USS Delaware in Dry Dock #1 at Norfolk Naval Shipyard (NHHC)
The author does an outstanding job of relating the NNSY’s 255-year history in the context of what was occurring in America and in the U.S. Navy, and provides a good history review for the reader. Perhaps the most interesting portion of the book details actions within the shipyard during the Civil War. This chapter delves into the strategic importance of NNSY and highlights significant events at the facility as it twice changed hands during that conflict.
CSS Virginia being built during the Civil War (NHHC)
Presented chronologically, it makes for an easy read but too often bounces from topic to topic, frequently with no transition. For example, on pages 180-181, the author goes from describing USS Arthur Radford entering dry dock for repairs to the wage grade system of NNSY employees. There is no apparent connection between the two as it drifts from one paragraph to the next.

The author devotes three pages to enslaved workers, specifically highlighting mechanic George Teamoh and the positions he held and tasks performed. More detail about specific shipyard workers such as Teamoh and their work would have made the book more interesting. Photographs or drawings of many of the shipyard commanders and short accompanying narratives are interspersed throughout the book but unfortunately, there are few photographs of everyday shipyard workers and even less text about the work they conducted.
USS Shangri-La at Norfolk Naval Shipyard, 1944 (NHHC)
The first chapter identifies numerous locations throughout the NNSY area, but there is no accompanying map that allows the reader to determine their precise sites. The only map is one from perhaps the 1700s and is virtually unreadable. A modern-day map with significant annotated landmarks would be a huge help, especially for the reader not familiar with the area. In fact, the author never provides a definition/distinction of “Tidewater” or “Hampton Roads” which will undoubtedly further confuse many readers. The book suffers from too many photos and drawings, several of poor quality/resolution and some absolutely illegible.

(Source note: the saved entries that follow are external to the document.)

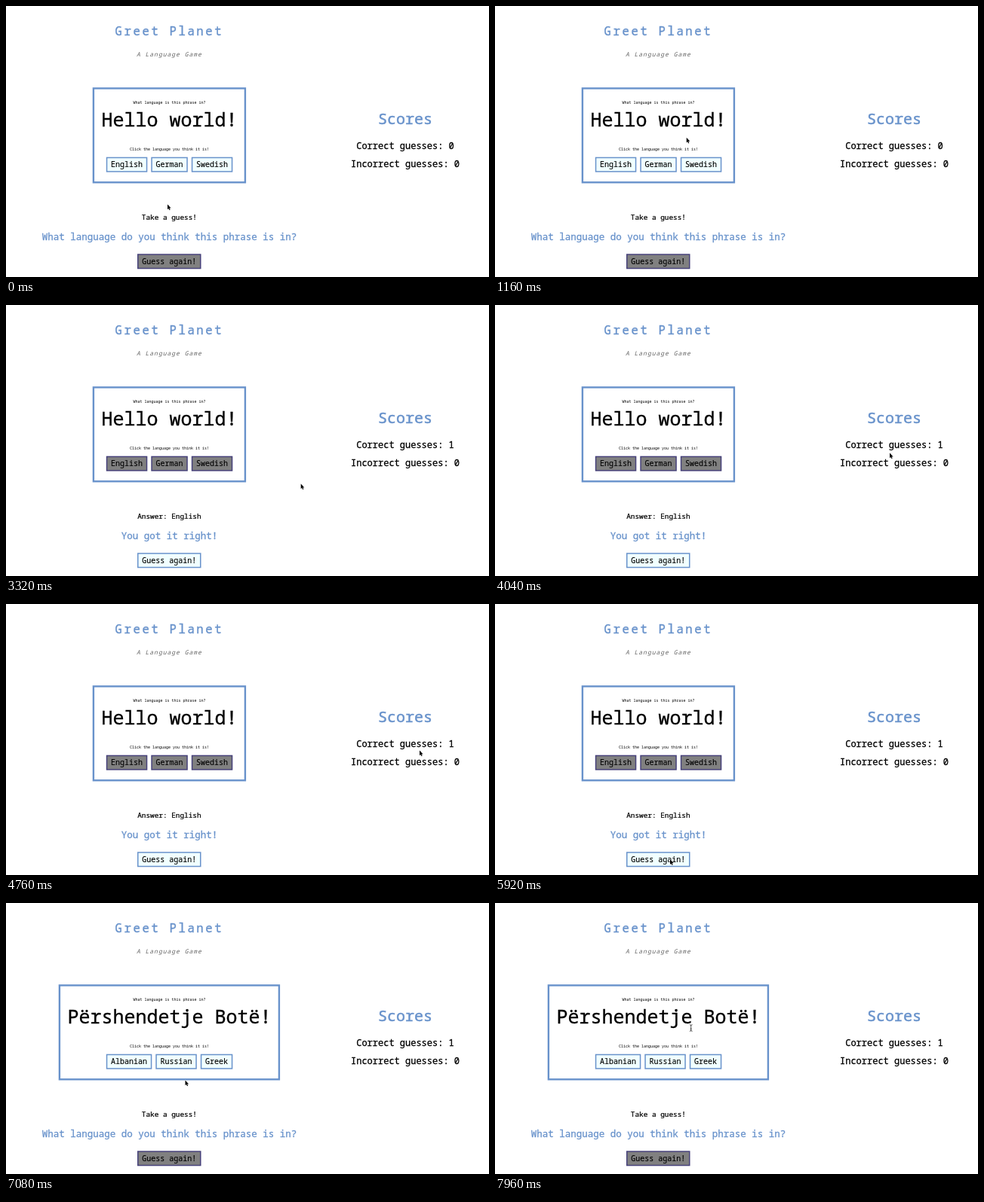
An HTML page that plays this animation: 640x360 px, repeating every 8 s.

```html
<!DOCTYPE html>
<html lang="en">
<head>
<meta charset="utf-8">
<title>A Language Game</title>
<style>
  html, body { margin: 0; width: 100%; height: 100%; overflow: hidden; background: #fff; }
  svg { display: block; width: 100%; height: 100%; color: #000; }
  text { font-family: "Noto Sans Mono", "DejaVu Sans Mono", monospace; text-anchor: middle; white-space: pre; fill: currentColor; }
  .medium { stroke: currentColor; stroke-width: 0.025em; }
  .light { stroke: currentColor; stroke-width: 0.013em; }
  .blue { color: #6892cb; }
  .card { fill: none; stroke: #6892cb; stroke-width: 2.4; }
  .button rect { fill: #f0ffff; stroke: #6892cb; stroke-width: 1.5; }
  .button.off rect { fill: #808080; stroke: #46417a; }
</style>
</head>
<body>
<svg id="stage" viewBox="0 0 640 360" xmlns="http://www.w3.org/2000/svg"></svg>
<script>
const LOOP = 8000, STEP = 40;
const ANSWERED = 1880, NEXT_ROUND = 6000;
const MID = 216.4, SCORE_MID = 529;
const stage = document.getElementById("stage");

function add(tag, attrs, parent = stage) {
  const el = document.createElementNS("http://www.w3.org/2000/svg", tag);
  for (const key in attrs) el.setAttribute(key, attrs[key]);
  parent.append(el);
  return el;
}

function label(str, x, y, size, attrs = {}, parent = stage) {
  const el = add("text", { x, y, "font-size": size, ...attrs }, parent);
  el.textContent = str;
  return el;
}

function button(str, x, y) {
  const g = add("g", { class: "button" });
  const width = str.length * 6 + 12.5;
  add("rect", { x: x + 0.75, y: y + 0.75, width: width - 1.5, height: 18.5 }, g);
  label(str, x + width / 2, y + 13.2, 10, { class: "light" }, g);
  return { g, width };
}

function buttonRow(names) {
  let x = 132.8;
  return names.map(name => {
    const { g, width } = button(name, x, 200.7);
    x += width + 5;
    return g;
  });
}

label("Greet Planet", MID, 39, 15.6, { class: "blue medium", "letter-spacing": 2.64 });
label("A Language Game", MID, 66.6, 8, { fill: "#666", style: "color: #666", "font-style": "italic", "letter-spacing": 1 });

const card = add("rect", { class: "card", y: 109.4, height: 124.9 });
label("What language is this phrase in?", MID, 130.2, 5);
const phrase = label("", MID, 160.2, 25, { class: "light" });
label("Click the language you think it is!", MID, 191.8, 5);
const rounds = [
  { text: "Hello world!", buttons: buttonRow(["English", "German", "Swedish"]) },
  { text: "Përshendetje Botë!", buttons: buttonRow(["Albanian", "Russian", "Greek"]) }
];

const message = label("", MID, 284.4, 9.38, { class: "medium" });
const prompt = label("", MID, 311.2, 12.5, { class: "blue medium" });
const again = button("Guess again!", 174, 329.3).g;

label("Scores", SCORE_MID, 157, 20, { class: "blue medium" });
const correct = label("", SCORE_MID, 190, 12, { class: "medium" });
label("Incorrect guesses: 0", SCORE_MID, 214, 12, { class: "medium" });

const arrow = add("path", {
  d: "M0 0V6.8L1.5 5.4L2.5 7.8L3.6 7.3L2.6 5H4.6Z",
  fill: "#000", stroke: "#fff", "stroke-width": 0.7, "paint-order": "stroke"
});
const beam = add("path", {
  d: "M-1.8 -4.3Q0 -4.3 0 -3.2Q0 -4.3 1.8 -4.3M0 -3.5V3.5M-1.8 4.3Q0 4.3 0 3.2Q0 4.3 1.8 4.3M-1 1.2H1",
  fill: "none", stroke: "#222", "stroke-width": 0.8
});

// The pointer rests between moves; a bow bends a move sideways.
const home = { x: 214, y: 263.5 };
const moves = [
  { from: 40, to: 840, x: 282, y: 163, bowX: -100 },
  { from: 960, to: 1560, x: 173, y: 208.5 },
  { from: 2800, to: 3560, x: 458, y: 197, bowY: 45 },
  { from: 3640, to: 4480, x: 598, y: 196 },
  { from: 4480, to: 4760, x: 548, y: 194.5 },
  { from: 4760, to: 5280, x: 518, y: 157 },
  { from: 5320, to: 5720, x: 232, y: 339.3 },
  { from: 6480, to: 7080, x: 237.5, y: 235.5 },
  { from: 7360, to: 7960, x: 259.7, y: 166, bowX: -90 }
];

function pointerAt(t) {
  let { x, y } = home;
  for (const { from, to, x: endX, y: endY, bowX = 0, bowY = 0 } of moves) {
    if (t <= from) break;
    const u = Math.min(1, (t - from) / (to - from));
    const ease = u * u * (3 - 2 * u), bend = Math.sin(Math.PI * u);
    x += (endX - x) * ease + bowX * bend;
    y += (endY - y) * ease + bowY * bend;
  }
  return { x, y };
}

function render(t) {
  const second = t >= NEXT_ROUND;
  const answered = t >= ANSWERED && !second;
  const current = rounds[+second];
  const width = current.text.length * 15 + 21;

  phrase.textContent = current.text;
  card.setAttribute("x", MID - width / 2);
  card.setAttribute("width", width);
  for (const round of rounds) {
    for (const b of round.buttons) {
      b.style.display = round === current ? "" : "none";
      b.classList.toggle("off", answered);
    }
  }
  again.classList.toggle("off", !answered);
  message.textContent = answered ? "Answer: English" : "Take a guess!";
  prompt.textContent = answered ? "You got it right!" : "What language do you think this phrase is in?";
  correct.textContent = "Correct guesses: " + (t >= ANSWERED ? 1 : 0);

  const { x, y } = pointerAt(t);
  const overText = y > 138 && y < 172 && Math.abs(x - MID) < width / 2 - 10;
  arrow.style.display = overText ? "none" : "";
  beam.style.display = overText ? "" : "none";
  (overText ? beam : arrow).setAttribute("transform", `translate(${x} ${y})`);
}

const start = performance.now();
function tick() {
  const t = (performance.now() - start) % LOOP;
  render(Math.floor(t / STEP) * STEP);
  requestAnimationFrame(tick);
}
tick();
</script>
</body>
</html>
```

The History of Norfolk Naval Shipyard will hold most appeal for its target audience—the personnel who have worked there over the years.